>>>>

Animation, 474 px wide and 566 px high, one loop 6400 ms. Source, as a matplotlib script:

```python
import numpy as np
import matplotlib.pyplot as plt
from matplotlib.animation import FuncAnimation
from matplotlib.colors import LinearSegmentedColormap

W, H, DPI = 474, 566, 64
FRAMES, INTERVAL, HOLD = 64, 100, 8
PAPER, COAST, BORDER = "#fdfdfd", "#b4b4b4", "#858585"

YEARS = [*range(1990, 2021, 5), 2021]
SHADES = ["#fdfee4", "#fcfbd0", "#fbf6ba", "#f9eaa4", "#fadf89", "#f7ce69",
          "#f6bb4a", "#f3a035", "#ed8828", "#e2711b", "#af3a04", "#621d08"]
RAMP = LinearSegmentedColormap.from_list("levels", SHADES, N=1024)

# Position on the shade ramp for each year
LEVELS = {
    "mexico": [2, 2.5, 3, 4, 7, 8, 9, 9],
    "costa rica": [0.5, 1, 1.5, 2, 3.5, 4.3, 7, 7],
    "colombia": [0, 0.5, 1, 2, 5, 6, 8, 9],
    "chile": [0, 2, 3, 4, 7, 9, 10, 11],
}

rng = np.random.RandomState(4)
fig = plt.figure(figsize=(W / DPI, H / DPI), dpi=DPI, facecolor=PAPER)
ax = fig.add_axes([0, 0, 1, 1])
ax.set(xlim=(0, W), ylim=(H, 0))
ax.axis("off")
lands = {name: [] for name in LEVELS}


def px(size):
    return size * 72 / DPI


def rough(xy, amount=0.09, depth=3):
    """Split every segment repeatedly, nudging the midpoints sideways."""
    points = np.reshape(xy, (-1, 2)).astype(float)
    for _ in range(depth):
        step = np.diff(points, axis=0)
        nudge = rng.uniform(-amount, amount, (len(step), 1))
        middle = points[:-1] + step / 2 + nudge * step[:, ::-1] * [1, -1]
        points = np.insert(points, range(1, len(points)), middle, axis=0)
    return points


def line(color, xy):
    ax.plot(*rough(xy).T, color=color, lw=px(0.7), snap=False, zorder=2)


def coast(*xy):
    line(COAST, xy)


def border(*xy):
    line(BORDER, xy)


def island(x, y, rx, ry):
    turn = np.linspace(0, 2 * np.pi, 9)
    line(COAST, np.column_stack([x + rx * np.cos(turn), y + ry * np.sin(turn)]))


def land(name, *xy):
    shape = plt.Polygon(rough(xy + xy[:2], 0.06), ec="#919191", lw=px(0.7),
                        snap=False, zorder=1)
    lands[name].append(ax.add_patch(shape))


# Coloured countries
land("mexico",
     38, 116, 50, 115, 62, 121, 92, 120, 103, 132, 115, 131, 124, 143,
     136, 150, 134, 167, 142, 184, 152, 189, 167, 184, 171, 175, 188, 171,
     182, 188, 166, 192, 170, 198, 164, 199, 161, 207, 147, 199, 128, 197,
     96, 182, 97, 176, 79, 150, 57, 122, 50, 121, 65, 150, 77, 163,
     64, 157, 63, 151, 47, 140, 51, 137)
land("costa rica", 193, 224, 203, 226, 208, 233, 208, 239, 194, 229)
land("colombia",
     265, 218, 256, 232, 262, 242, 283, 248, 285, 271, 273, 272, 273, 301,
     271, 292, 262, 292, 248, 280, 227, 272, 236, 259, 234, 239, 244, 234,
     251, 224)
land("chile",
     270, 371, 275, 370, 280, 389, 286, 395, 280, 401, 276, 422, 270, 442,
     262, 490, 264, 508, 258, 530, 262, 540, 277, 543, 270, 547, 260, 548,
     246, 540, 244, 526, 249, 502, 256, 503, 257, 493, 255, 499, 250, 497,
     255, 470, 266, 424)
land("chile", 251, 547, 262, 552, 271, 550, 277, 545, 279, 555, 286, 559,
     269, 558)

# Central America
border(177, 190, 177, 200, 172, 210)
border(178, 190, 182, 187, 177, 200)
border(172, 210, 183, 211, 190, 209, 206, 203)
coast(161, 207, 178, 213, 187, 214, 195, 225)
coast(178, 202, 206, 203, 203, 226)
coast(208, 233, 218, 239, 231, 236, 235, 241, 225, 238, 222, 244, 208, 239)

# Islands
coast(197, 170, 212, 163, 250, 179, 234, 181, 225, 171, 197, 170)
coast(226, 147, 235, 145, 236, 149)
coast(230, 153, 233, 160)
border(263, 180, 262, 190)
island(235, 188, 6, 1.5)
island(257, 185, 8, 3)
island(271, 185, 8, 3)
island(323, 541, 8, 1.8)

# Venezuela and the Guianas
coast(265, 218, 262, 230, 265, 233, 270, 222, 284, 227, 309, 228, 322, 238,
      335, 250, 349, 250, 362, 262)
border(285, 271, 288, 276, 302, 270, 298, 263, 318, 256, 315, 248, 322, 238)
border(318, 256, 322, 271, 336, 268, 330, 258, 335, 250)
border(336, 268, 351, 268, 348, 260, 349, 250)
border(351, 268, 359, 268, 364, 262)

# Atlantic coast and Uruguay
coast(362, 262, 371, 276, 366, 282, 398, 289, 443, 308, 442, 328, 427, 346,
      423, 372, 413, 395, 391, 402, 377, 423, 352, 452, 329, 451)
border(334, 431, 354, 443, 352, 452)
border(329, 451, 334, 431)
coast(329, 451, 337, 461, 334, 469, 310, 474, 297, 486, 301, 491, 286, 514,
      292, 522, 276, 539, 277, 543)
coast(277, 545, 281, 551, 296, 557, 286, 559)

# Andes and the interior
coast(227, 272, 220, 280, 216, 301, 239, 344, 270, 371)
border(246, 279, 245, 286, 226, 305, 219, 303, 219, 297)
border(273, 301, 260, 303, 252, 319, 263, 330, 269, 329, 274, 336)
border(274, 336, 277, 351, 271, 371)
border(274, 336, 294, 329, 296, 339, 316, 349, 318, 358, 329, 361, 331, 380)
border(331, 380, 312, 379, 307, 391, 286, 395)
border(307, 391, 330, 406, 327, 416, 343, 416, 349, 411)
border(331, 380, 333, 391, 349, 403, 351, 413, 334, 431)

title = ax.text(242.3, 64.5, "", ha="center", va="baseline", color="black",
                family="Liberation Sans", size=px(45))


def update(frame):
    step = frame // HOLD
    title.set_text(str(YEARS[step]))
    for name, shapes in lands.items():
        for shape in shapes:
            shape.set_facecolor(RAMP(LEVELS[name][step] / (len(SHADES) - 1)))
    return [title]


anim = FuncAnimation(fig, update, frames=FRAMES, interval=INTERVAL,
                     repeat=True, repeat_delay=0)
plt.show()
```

<<<<

Write every line of the material above again, exactly.

### Result of the task
Animation, 474 px wide and 566 px high, one loop 6400 ms. Source, as a matplotlib script:

```python
import numpy as np
import matplotlib.pyplot as plt
from matplotlib.animation import FuncAnimation
from matplotlib.colors import LinearSegmentedColormap

W, H, DPI = 474, 566, 64
FRAMES, INTERVAL, HOLD = 64, 100, 8
PAPER, COAST, BORDER = "#fdfdfd", "#b4b4b4", "#858585"

YEARS = [*range(1990, 2021, 5), 2021]
SHADES = ["#fdfee4", "#fcfbd0", "#fbf6ba", "#f9eaa4", "#fadf89", "#f7ce69",
          "#f6bb4a", "#f3a035", "#ed8828", "#e2711b", "#af3a04", "#621d08"]
RAMP = LinearSegmentedColormap.from_list("levels", SHADES, N=1024)

# Position on the shade ramp for each year
LEVELS = {
    "mexico": [2, 2.5, 3, 4, 7, 8, 9, 9],
    "costa rica": [0.5, 1, 1.5, 2, 3.5, 4.3, 7, 7],
    "colombia": [0, 0.5, 1, 2, 5, 6, 8, 9],
    "chile": [0, 2, 3, 4, 7, 9, 10, 11],
}

rng = np.random.RandomState(4)
fig = plt.figure(figsize=(W / DPI, H / DPI), dpi=DPI, facecolor=PAPER)
ax = fig.add_axes([0, 0, 1, 1])
ax.set(xlim=(0, W), ylim=(H, 0))
ax.axis("off")
lands = {name: [] for name in LEVELS}


def px(size):
    return size * 72 / DPI


def rough(xy, amount=0.09, depth=3):
    """Split every segment repeatedly, nudging the midpoints sideways."""
    points = np.reshape(xy, (-1, 2)).astype(float)
    for _ in range(depth):
        step = np.diff(points, axis=0)
        nudge = rng.uniform(-amount, amount, (len(step), 1))
        middle = points[:-1] + step / 2 + nudge * step[:, ::-1] * [1, -1]
        points = np.insert(points, range(1, len(points)), middle, axis=0)
    return points


def line(color, xy):
    ax.plot(*rough(xy).T, color=color, lw=px(0.7), snap=False, zorder=2)


def coast(*xy):
    line(COAST, xy)


def border(*xy):
    line(BORDER, xy)


def island(x, y, rx, ry):
    turn = np.linspace(0, 2 * np.pi, 9)
    line(COAST, np.column_stack([x + rx * np.cos(turn), y + ry * np.sin(turn)]))


def land(name, *xy):
    shape = plt.Polygon(rough(xy + xy[:2], 0.06), ec="#919191", lw=px(0.7),
                        snap=False, zorder=1)
    lands[name].append(ax.add_patch(shape))


# Coloured countries
land("mexico",
     38, 116, 50, 115, 62, 121, 92, 120, 103, 132, 115, 131, 124, 143,
     136, 150, 134, 167, 142, 184, 152, 189, 167, 184, 171, 175, 188, 171,
     182, 188, 166, 192, 170, 198, 164, 199, 161, 207, 147, 199, 128, 197,
     96, 182, 97, 176, 79, 150, 57, 122, 50, 121, 65, 150, 77, 163,
     64, 157, 63, 151, 47, 140, 51, 137)
land("costa rica", 193, 224, 203, 226, 208, 233, 208, 239, 194, 229)
land("colombia",
     265, 218, 256, 232, 262, 242, 283, 248, 285, 271, 273, 272, 273, 301,
     271, 292, 262, 292, 248, 280, 227, 272, 236, 259, 234, 239, 244, 234,
     251, 224)
land("chile",
     270, 371, 275, 370, 280, 389, 286, 395, 280, 401, 276, 422, 270, 442,
     262, 490, 264, 508, 258, 530, 262, 540, 277, 543, 270, 547, 260, 548,
     246, 540, 244, 526, 249, 502, 256, 503, 257, 493, 255, 499, 250, 497,
     255, 470, 266, 424)
land("chile", 251, 547, 262, 552, 271, 550, 277, 545, 279, 555, 286, 559,
     269, 558)

# Central America
border(177, 190, 177, 200, 172, 210)
border(178, 190, 182, 187, 177, 200)
border(172, 210, 183, 211, 190, 209, 206, 203)
coast(161, 207, 178, 213, 187, 214, 195, 225)
coast(178, 202, 206, 203, 203, 226)
coast(208, 233, 218, 239, 231, 236, 235, 241, 225, 238, 222, 244, 208, 239)

# Islands
coast(197, 170, 212, 163, 250, 179, 234, 181, 225, 171, 197, 170)
coast(226, 147, 235, 145, 236, 149)
coast(230, 153, 233, 160)
border(263, 180, 262, 190)
island(235, 188, 6, 1.5)
island(257, 185, 8, 3)
island(271, 185, 8, 3)
island(323, 541, 8, 1.8)

# Venezuela and the Guianas
coast(265, 218, 262, 230, 265, 233, 270, 222, 284, 227, 309, 228, 322, 238,
      335, 250, 349, 250, 362, 262)
border(285, 271, 288, 276, 302, 270, 298, 263, 318, 256, 315, 248, 322, 238)
border(318, 256, 322, 271, 336, 268, 330, 258, 335, 250)
border(336, 268, 351, 268, 348, 260, 349, 250)
border(351, 268, 359, 268, 364, 262)

# Atlantic coast and Uruguay
coast(362, 262, 371, 276, 366, 282, 398, 289, 443, 308, 442, 328, 427, 346,
      423, 372, 413, 395, 391, 402, 377, 423, 352, 452, 329, 451)
border(334, 431, 354, 443, 352, 452)
border(329, 451, 334, 431)
coast(329, 451, 337, 461, 334, 469, 310, 474, 297, 486, 301, 491, 286, 514,
      292, 522, 276, 539, 277, 543)
coast(277, 545, 281, 551, 296, 557, 286, 559)

# Andes and the interior
coast(227, 272, 220, 280, 216, 301, 239, 344, 270, 371)
border(246, 279, 245, 286, 226, 305, 219, 303, 219, 297)
border(273, 301, 260, 303, 252, 319, 263, 330, 269, 329, 274, 336)
border(274, 336, 277, 351, 271, 371)
border(274, 336, 294, 329, 296, 339, 316, 349, 318, 358, 329, 361, 331, 380)
border(331, 380, 312, 379, 307, 391, 286, 395)
border(307, 391, 330, 406, 327, 416, 343, 416, 349, 411)
border(331, 380, 333, 391, 349, 403, 351, 413, 334, 431)

title = ax.text(242.3, 64.5, "", ha="center", va="baseline", color="black",
                family="Liberation Sans", size=px(45))


def update(frame):
    step = frame // HOLD
    title.set_text(str(YEARS[step]))
    for name, shapes in lands.items():
        for shape in shapes:
            shape.set_facecolor(RAMP(LEVELS[name][step] / (len(SHADES) - 1)))
    return [title]


anim = FuncAnimation(fig, update, frames=FRAMES, interval=INTERVAL,
                     repeat=True, repeat_delay=0)
plt.show()
```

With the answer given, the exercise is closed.